A birth doula is someone qualified to provide non-medical support during labor. She is trained in ways to give emotional, physical and informational support to women before, during and shortly after birth. She does not give medical advice or perform clinical duties such as blood pressure or cervical checks. A doula’s job is to assist a woman to achieve the birth she wants, whether that be a completely unmedicated water birth or an epidural as soon as she heads to the hospital.
A doula’s role can take many different shapes. She can provide a laboring woman with comfort measures, such as massage, counterpressure or position suggestions. Additionally, she can give a mother emotional support and reassurance during this challenging time and can provide her with information on many routine procedures such as IV’s, Pitocin, narcotic pain medication and epidurals.

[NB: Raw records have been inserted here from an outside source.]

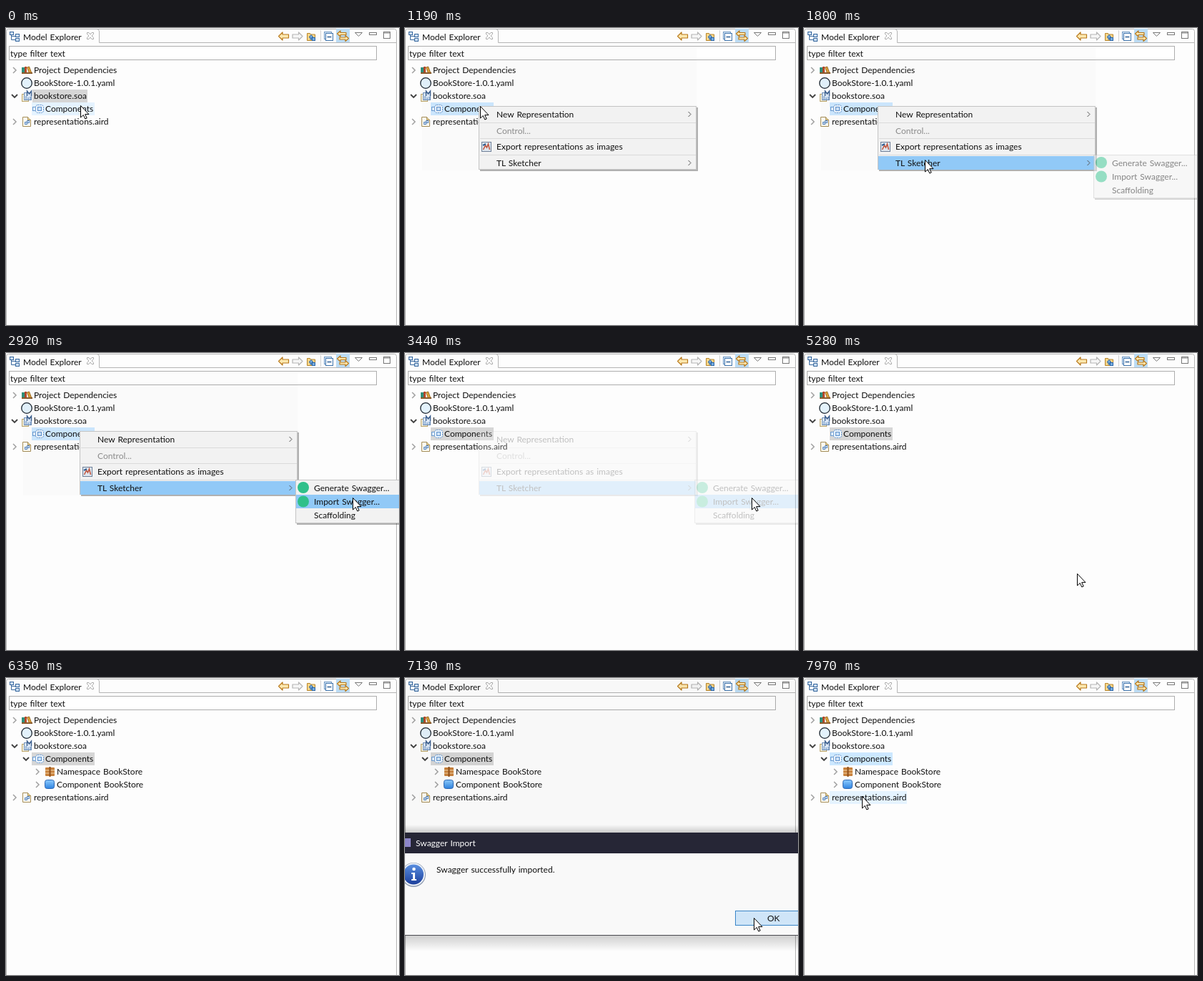
Recreate the animation shown at these times as an HTML page. Size 550 px wide and 415 px high, loop 8 s.

```html
<!DOCTYPE html>
<html lang="en">
<head>
<meta charset="utf-8">
<title>Model Explorer</title>
<style>
  html, body { margin: 0; width: 100%; height: 100%; overflow: hidden; background: #fdfdfd; }
  svg { display: block; width: 550px; height: 415px; }
  text { font: 12px Lato, "Open Sans", sans-serif; word-spacing: 0.9px; white-space: pre; }
</style>
</head>
<body>
<svg id="stage" viewBox="0 0 550 415" xmlns="http://www.w3.org/2000/svg"></svg>
<script>
const LOOP = 8000, STEP = 120;
const GREY = '#d6d6d6', HOVER = '#e5f3ff', ACTIVE = '#cce8ff', MENU_BLUE = '#91c9f7';

const rect = (x, y, w, h, fill, extra = '') =>
  `<rect x="${x}" y="${y}" width="${w}" height="${h}" fill="${fill}" ${extra}/>`;
const frame = (x, y, w, h, stroke, fill = 'none', extra = '') =>
  rect(x + .5, y + .5, w - 1, h - 1, fill, `stroke="${stroke}" ${extra}`);
const path = (d, stroke, fill = 'none', extra = '') =>
  `<path d="${d}" stroke="${stroke}" fill="${fill}" ${extra}/>`;
const label = (x, y, s, fill = '#111') => `<text x="${x}" y="${y}" fill="${fill}">${s}</text>`;
const circle = (x, y, r, fill, extra = '') => `<circle cx="${x}" cy="${y}" r="${r}" fill="${fill}" ${extra}/>`;
const group = (id, content, extra = '') => `<g id="${id}" ${extra}>${content}</g>`;
const closedArrow = (x, y) => path(`M${x} ${y - 4}l4 4l-4 4`, '#a0a0a0', 'none', 'stroke-width="1.5"');
const openArrow = (x, y) => path(`M${x} ${y - 2}l4 4l4-4`, '#404040', 'none', 'stroke-width="1.8"');

// Icons, each placed by its top-left corner
const icons = {
  books: (x, y) => rect(x, y + 3, 4, 8, '#2f8f7a') + rect(x + 4, y + 2, 3, 9, '#b5482c') +
    path(`M${x + 7.5} ${y + 3}l3-1l3 8l-3 1z`, '#9a6a22', '#e0a63c') + rect(x, y + 10, 15, 2, '#8a5a2b'),
  yaml: (x, y) => circle(x + 7, y + 7, 7.3, '#e3f2fc', 'stroke="#1c2630" stroke-width="1.3"'),
  soa: (x, y) => frame(x, y + 4, 10, 11, '#b9a36a', '#f6f0da') + frame(x + 3, y + 2, 11, 11, '#6f8fb8', '#dbe8f7') +
    path(`M${x + 6} ${y + 13}v-6M${x + 9} ${y + 13}v-4M${x + 12} ${y + 13}v-5`, '#5580b4') +
    path(`M${x + 7.5} ${y + 7}v-7l3 4l3-4v7`, '#3c5f8e', 'none', 'stroke-width="1.4"'),
  components: (x, y) => frame(x, y + 4, 5, 6, '#6b9bd0', '#e3effb') +
    rect(x + 4.5, y + 1.5, 11, 11, '#edf5fd', 'rx="3" stroke="#5c90cb" stroke-dasharray="2 1"') +
    frame(x + 7, y + 4, 6, 6, '#5c90cb', '#cfe3f7'),
  diagram: (x, y) => path(`M${x + .5} ${y + .5}h7l4 4v9h-11z`, '#a58d57', '#fdfbf2') +
    path(`M${x + 7.5} ${y + .5}v4h4`, '#a58d57', '#ecd9a0') +
    frame(x + 3, y + 7, 4, 4, '#5c88bd', '#cfe0f4') + frame(x + 6, y + 5, 4, 4, '#5c88bd', '#cfe0f4'),
  namespace: (x, y) => rect(x, y + 1, 13, 12, '#c8813b', 'rx="1"') +
    path(`M${x} ${y + 5}h13M${x} ${y + 9}h13`, '#f4d6ab') +
    path(`M${x + 6.5} ${y}v14`, '#8d4f1c', 'none', 'stroke-width="2"'),
  component: (x, y) => rect(x + .5, y + .5, 13, 12, 'url(#glass)', 'rx="3" stroke="#2f68b5"')
};

const row = (y, icon, ix, name, tx, arrow = '') => arrow + icons[icon](ix, y - 7) + label(tx, y + 4, name);

const toolArrow = (d, stroke, fill) => path(d, stroke, fill, 'stroke-width="1.2" stroke-linejoin="round"');

const header =
  path('M.5 415V4.5Q.5 1.5 3.5 1.5H543.5Q546.5 1.5 546.5 4.5V415', '#b4b4b4') +
  path('M130.5 20.5V5Q130.5 1.5 127 1.5M130.5 20.5H546', '#b4b4b4') +
  frame(5, 5, 6, 5, '#39699f', '#cfe1f4') + frame(13, 8, 6, 5, '#39699f', '#cfe1f4') +
  frame(13, 14, 6, 5, '#39699f', '#cfe1f4') + path('M7.5 10v6.5H13M7.5 11.5H13', '#39699f') +
  label(24, 17, 'Model Explorer') +
  path('M113.5 6.5h2.5l2 2.5l2-2.5h2.5v2l-2.5 2.5l2.5 2.5v2h-2.5l-2-2.5l-2 2.5h-2.5v-2l2.5-2.5l-2.5-2.5z', '#a9a9a9', '#fff') +
  toolArrow('M381.5 11.5l5.5-5.5v3h8.5v5h-8.5v3z', '#b8791c', '#fde9b0') +
  toolArrow('M415 11.5l-5.5-5.5v3h-8.5v5h8.5v3z', '#b5b5b5', '#f6f6f6') +
  path('M421.5 17.5v-10h4l1 1.5h6v8.5z', '#b8862b', '#f6d689') +
  path('M424 13l3-3.5l3 3.5h-2v3h-2v-3z', '#2d67a8', '#79aee0') + frame(428, 13, 5, 5, '#2d67a8', '#79aee0') +
  path('M440.5 3v16', '#d0d0d0') +
  frame(445, 5, 11, 11, '#6a96c4', '#e2eefa') + frame(447, 7, 11, 11, '#3f74ac', '#fff') +
  path('M449.5 12.5h6', '#2c5f96', 'none', 'stroke-width="1.5"') +
  rect(462, 1, 19, 19, '#bcdcf4') +
  toolArrow('M463.5 8l4.5-4v2.5h8v3h-8v2.5z', '#b8791c', '#fde9b0') +
  toolArrow('M479.5 14.5l-4.5-4v2.5h-8v3h8v2.5z', '#b8791c', '#fde9b0') +
  path('M488.5 6.5h10l-5 5z', '#777', '#fff') +
  frame(508, 6, 11, 4, '#777', '#fff') + frame(528, 5, 10, 10, '#777', '#fff') + path('M528 7h10', '#777') +
  frame(4, 25, 515, 20, '#adadad', '#fff') + label(6, 40, 'type filter text');

const tree =
  rect(37, 86, 77, 18, GREY, 'id="soaMark"') + rect(36, 104, 88, 18, HOVER, 'id="componentsMark"') +
  row(59, 'books', 22, 'Project Dependencies', 39, closedArrow(10, 59)) +
  row(77, 'yaml', 22, 'BookStore-1.0.1.yaml', 39) +
  row(95, 'soa', 22, 'bookstore.soa', 39, openArrow(8, 95)) +
  row(113, 'components', 37, 'Components', 55) +
  group('children', openArrow(24, 113) +
    row(131, 'namespace', 55, 'Namespace BookStore', 71, closedArrow(42, 131)) +
    row(149, 'component', 54, 'Component BookStore', 71, closedArrow(42, 149))) +
  group('airdRow', rect(36, 122, 108, 18, HOVER, 'id="airdMark"') +
    row(131, 'diagram', 23, 'representations.aird', 39, closedArrow(10, 131)));

const panel = (x, y, w, h) => rect(x + 2, y + 2, w, h, '#000', 'opacity=".3"') +
  frame(x, y, w, h, '#c4c4c4', '#f2f2f2');
const menuArrow = y => path(`M396.5 ${y - 3.5}l3.5 3.5l-3.5 3.5`, '#555');

const menu = group('menu',
  rect(24, 27, 384, 172, '#000', 'opacity=".012"') +
  panel(103, 109, 305, 89) +
  rect(104, 179, 303, 19, MENU_BLUE, 'id="menuMark"') +
  path('M105 132.5h302M105 154.5h302M105 177.5h302', '#dadada') +
  label(128, 125, 'New Representation') + menuArrow(120.5) +
  label(128, 148, 'Control...', '#8b8b8b') +
  frame(107, 159, 14, 14, '#6f8099', '#dfe7ef') +
  path('M109.5 170l3-6l2 3l2-5l2 8', '#c0553f', 'none', 'stroke-width="1.6"') +
  path('M109 164l4-2', '#315f93', 'none', 'stroke-width="2"') +
  label(128, 170, 'Export representations as images') +
  label(128, 193, 'TL Sketcher') + menuArrow(188.5));

const submenu = group('submenu',
  panel(405, 177, 150, 61) +
  rect(406, 198, 150, 19, MENU_BLUE, 'id="submenuMark"') +
  circle(416, 188, 8, '#2fc08a') + circle(416, 207.5, 8, '#2fc08a') +
  label(431, 193, 'Generate Swagger...') + label(431, 212, 'Import Swagger...') + label(431, 231, 'Scaffolding'));

const dialog = group('dialog',
  rect(0, 0, 550, 216, '#000', 'opacity=".018"') +
  rect(0, 205, 550, 11, 'url(#shade)', 'transform="matrix(1 0 0 -1 0 421)"') +
  rect(0, 360, 550, 22, 'url(#shade)') +
  rect(0, 216, 550, 144, '#4a4a50') + rect(0, 216, 550, 29, '#262636') + rect(0, 245, 550, 114, '#f9f9f9') +
  rect(-3, 224, 11, 12, '#8d86c9') + label(15, 235, 'Swagger Import', '#fff') +
  circle(12, 275, 17, '#8e9bb0') + circle(12, 274.5, 16, '#eef2f8') + circle(12, 274.5, 14, 'url(#info)') +
  circle(12.5, 267, 2.3, '#fff') + path('M9 272h5v9h2v2h-7v-2h2v-7h-2z', 'none', '#fff') +
  label(44, 272, 'Swagger successfully imported.') +
  frame(462, 325, 110, 21, '#3a86c8', '#e1e1e1', 'id="okButton"') + label(507, 340, 'OK'));

const gradient = (id, from, to) => `<linearGradient id="${id}" x2="0" y2="1">
  <stop stop-color="${from}"/><stop offset="1" stop-color="${to}"/></linearGradient>`;

const stage = document.getElementById('stage');
stage.innerHTML = `<defs>${gradient('glass', '#8ccbff', '#2f83e0')}${gradient('info', '#5a8fe0', '#1c3f9c')}
  ${gradient('shade', '#0000002e', '#00000000')}</defs>` +
  rect(0, 0, 550, 415, '#fdfdfd') + header + tree + menu + submenu + dialog +
  group('cursor', path('M.5 .5V17L4.3 13.5L6.8 19L9.2 18L6.7 12.6H12Z', '#000', '#fff', 'stroke-linejoin="round"'));

const $ = id => document.getElementById(id);
const set = (id, attributes) => {
  const node = $(id);
  for (const name in attributes) node.setAttribute(name, attributes[name]);
};

// Pointer path: glide from one point to another in equal hops; null hides it
const glide = (start, hops, [x0, y0], [x1, y1]) => Array.from({ length: hops }, (_, i) => {
  const k = (i + 1) / hops;
  return [start + i * STEP, [Math.round(x0 + (x1 - x0) * k), Math.round(y0 + (y1 - y0) * k)]];
});
const pointer = [
  [0, [104, 108]], [1190, [105, 109]],
  ...glide(1310, 3, [105, 109], [169, 184]),
  ...glide(2290, 4, [169, 184], [470, 187]),
  [2800, [479, 194]], [2920, [485, 202]],
  [4060, [484, 220]], [4180, [483, 266]], [4300, [494, 352]], [4420, null],
  [4800, [0, 0]], ...glide(4920, 5, [0, 0], [477, 385]), [5550, null],
  [6200, [504, 413]], [6350, null],
  [7130, [488, 335]],
  ...glide(7370, 5, [488, 335], [140, 193]), [7970, [81, 165]]
];

// Value of the last entry whose time has come
const at = (track, t) => {
  let value = track[0][1];
  for (const [time, v] of track) if (time <= t) value = v;
  return value;
};
const menuFade = [[0, 0], [810, .5], [940, 1], [3320, .6], [3440, .25], [3560, 0]];
const submenuFade = [[0, 0], [1800, .5], [1920, 1], [3320, .6], [3440, .25], [3560, 0]];
const dialogFade = [[0, 0], [6630, 1], [7250, .5], [7370, 0]];
const componentsFill = [[0, HOVER], [400, ACTIVE], [3320, GREY], [7250, ACTIVE]];
const okFill = [[0, '#e1e1e1'], [7130, '#cfe5f8']];

function draw(t) {
  const spot = at(pointer, t);
  const [x, y] = spot || [-50, -50];
  const expanded = t >= 6200;
  set('cursor', { transform: `translate(${x} ${y})` });
  set('soaMark', { opacity: t < 400 ? 1 : 0 });
  set('componentsMark', { fill: at(componentsFill, t) });
  set('children', { opacity: expanded ? 1 : 0 });
  set('airdRow', { transform: `translate(0 ${expanded ? 36 : 0})` });
  set('airdMark', { opacity: t >= 7970 ? 1 : 0 });
  set('menu', { opacity: at(menuFade, t) });
  set('menuMark', { opacity: t >= 1430 ? 1 : 0, y: t < 1550 ? 157 : 179 });
  set('submenu', { opacity: at(submenuFade, t) });
  set('submenuMark', { opacity: x > 406 ? 1 : 0, y: y < 198 ? 179 : 198 });
  set('dialog', { opacity: at(dialogFade, t) });
  set('okButton', { fill: at(okFill, t) });
}

function tick() {
  draw(performance.now() % LOOP);
  requestAnimationFrame(tick);
}
tick();
</script>
</body>
</html>
```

She can also assist a woman’s partner by reminding him to eat and drink and helping him to support his partner effectively.
Most doulas meet with you a few times before your birth to talk about your preferences and many will visit you at your home a week or two after your baby arrives.
A doula will generally join you once you are in active labor and, unlike clinical care providers, will remain with you during the whole of your birth.